Malone is more of a bigger possession receiver with good speed that will play on the boundary, whereas Ross is a small burner that will play in the slot and boundary, so their games will complement each other.
The 6’3”, 208-pound Malone caught 50 passes for 972 yards (19.4 avg.) and 11 scores this past season. Despite the great production, Malone was projected to be drafted in the Round 4-5 range, so getting him where the Bengals did with the No. 128 pick was a good value.
- Mel Kiper had Malone ranked as his seventh-best prospect coming into Day 3 and 78th overall.
- Fellow ESPN draft expert Todd McShay had Malone ranked 103rd.
- Malone was Pro Football Focus’ 150th-best prospect coming into the draft.
- CBS Sports had him ranked 97th.
- The Cold Omaha Consensus Big Board, which factors in every major draft ranking, had Malone ranked as the 139th-best prospect in this draft.
It’s clear the Bengals got somewhere between good to great value based on when they selected Malone, depending on which experts you trust most.
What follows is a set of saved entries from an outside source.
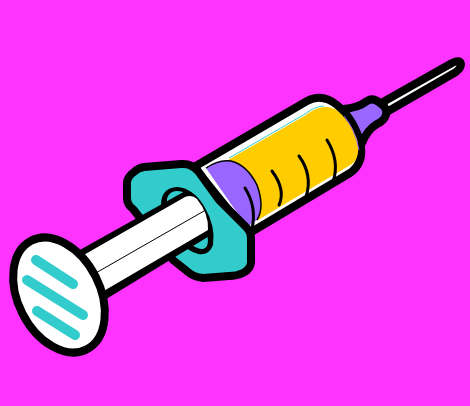
<!DOCTYPE html>
<html lang="en">
<head>
<meta charset="utf-8">
<title>Syringe</title>
<style>
:root {
  --backdrop: #ff33ff;
  --ink: #000;
  --white: #fff;
  --teal: #33cccc;
  --purple: #9966ff;
  --serum: #ffcc00;
}
html, body { margin: 0; overflow: hidden; background: var(--backdrop); }
svg { display: block; width: 470px; height: 406px; background: var(--backdrop); }
.outline { stroke: var(--ink); stroke-width: 8; stroke-linejoin: round; stroke-linecap: round; }
.ink { fill: var(--ink); }
.white { fill: var(--white); }
.teal { fill: var(--teal); }
.purple { fill: var(--purple); }
.serum { fill: var(--serum); }
.marks { fill: none; stroke: var(--ink); stroke-width: 3; stroke-linecap: round; }
.crease { stroke: var(--ink); stroke-width: 1; }
.grip { fill: none; stroke: var(--teal); stroke-width: 10; stroke-linecap: round; }
</style>
</head>
<body>
<svg viewBox="0 0 470 406" role="img" aria-label="Syringe filled with yellow liquid">
  <g id="needle">
    <path class="white outline" d="M383 102L452 63Q460 59 461 64Q461 68 456 72L385 113Z"/>
  </g>
  <g id="hub">
    <path class="purple outline" d="M343 109Q358 108 367 101Q373 97 380 103Q388 108 386 115Q384 121 377 124Q367 130 362 143Z"/>
  </g>
  <g id="barrel">
    <path class="white outline" d="M194 167L307 101Q322 93 337 105Q356 121 361 147Q363 164 350 173L248 234Z"/>
    <path class="serum" d="M228 160L306 115Q321 103 335 109Q349 119 357 139Q361 157 352 164L258 220Z"/>
    <path d="M229 158L305 114Q315 106 324 106" fill="none" stroke="var(--teal)" stroke-width="1"/>
    <path d="M344 116Q355 129 359 150" fill="none" stroke="var(--purple)" stroke-width="1"/>
    <path class="purple" d="M206 168Q219 159 231 161Q247 165 257 185Q265 207 257 220L247 227Z"/>
    <path d="M206 168Q219 159 231 161Q247 165 257 185Q265 207 257 220" fill="none" stroke="var(--ink)" stroke-width="1.5"/>
    <path class="marks" d="M245 188Q257 207 252 229M272 171Q286 190 279 205M299 156Q313 175 306 197M327 140Q340 161 333 182"/>
  </g>
  <g id="flange">
    <path class="teal outline" d="M127 182Q128 176 134 172Q138 168 144 167L181 164Q191 163 198 171L219 200L247 228Q251 232 251 238V262Q251 269 243 273Q237 276 229 276L203 278Q194 277 188 272L173 260L133 209Q127 205 127 198Z"/>
    <path class="ink" d="M161 205Q161 188 177 187Q193 188 204 206Q216 226 213 245Q209 256 198 254Q188 251 182 244Z"/>
    <path class="teal" d="M167 199Q169 191 177 191Q183 191 189 195L167 207Z"/>
    <path class="teal" d="M190 243L207 234Q210 247 203 249Q196 249 190 243Z"/>
  </g>
  <g id="plunger-rod">
    <path class="ink" d="M78 251L187 190L211 235L103 301Z"/>
    <path class="white" d="M82 256L185 197Q192 194 197 199Q209 214 208 230L102 292Z"/>
    <path class="crease" d="M94 274L204 211"/>
  </g>
  <g id="thumb-rest">
    <ellipse class="white outline" cx="59" cy="295" rx="41" ry="61" transform="rotate(-27 59 295)"/>
    <path class="grip" d="M36 260L73 284M27 280L83 315M37 311L75 335"/>
  </g>
</svg>
</body>
</html>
The Bengals are certainly hoping they got another late-round receiver who contributes to the team in a meaningful way.
Since 2001, we’ve seen guys like T.J. Houshmandzadeh, Tab Perry, Dezmon Briscoe, Marvin Jones, James Wright, Cobi Hamilton and Cody Core go from being late-round receivers to making impacts of varying degrees in their pro careers, whether it was with the Bengals or elsewhere.
Malone has as much, if not more potential than all of those guys did coming out of college, but having talent and properly harnessing it are what separate fringe roster guys like Hamilton from stars like Houshmandzadeh.
Let’s hope the latter is the kind of player Malone becomes.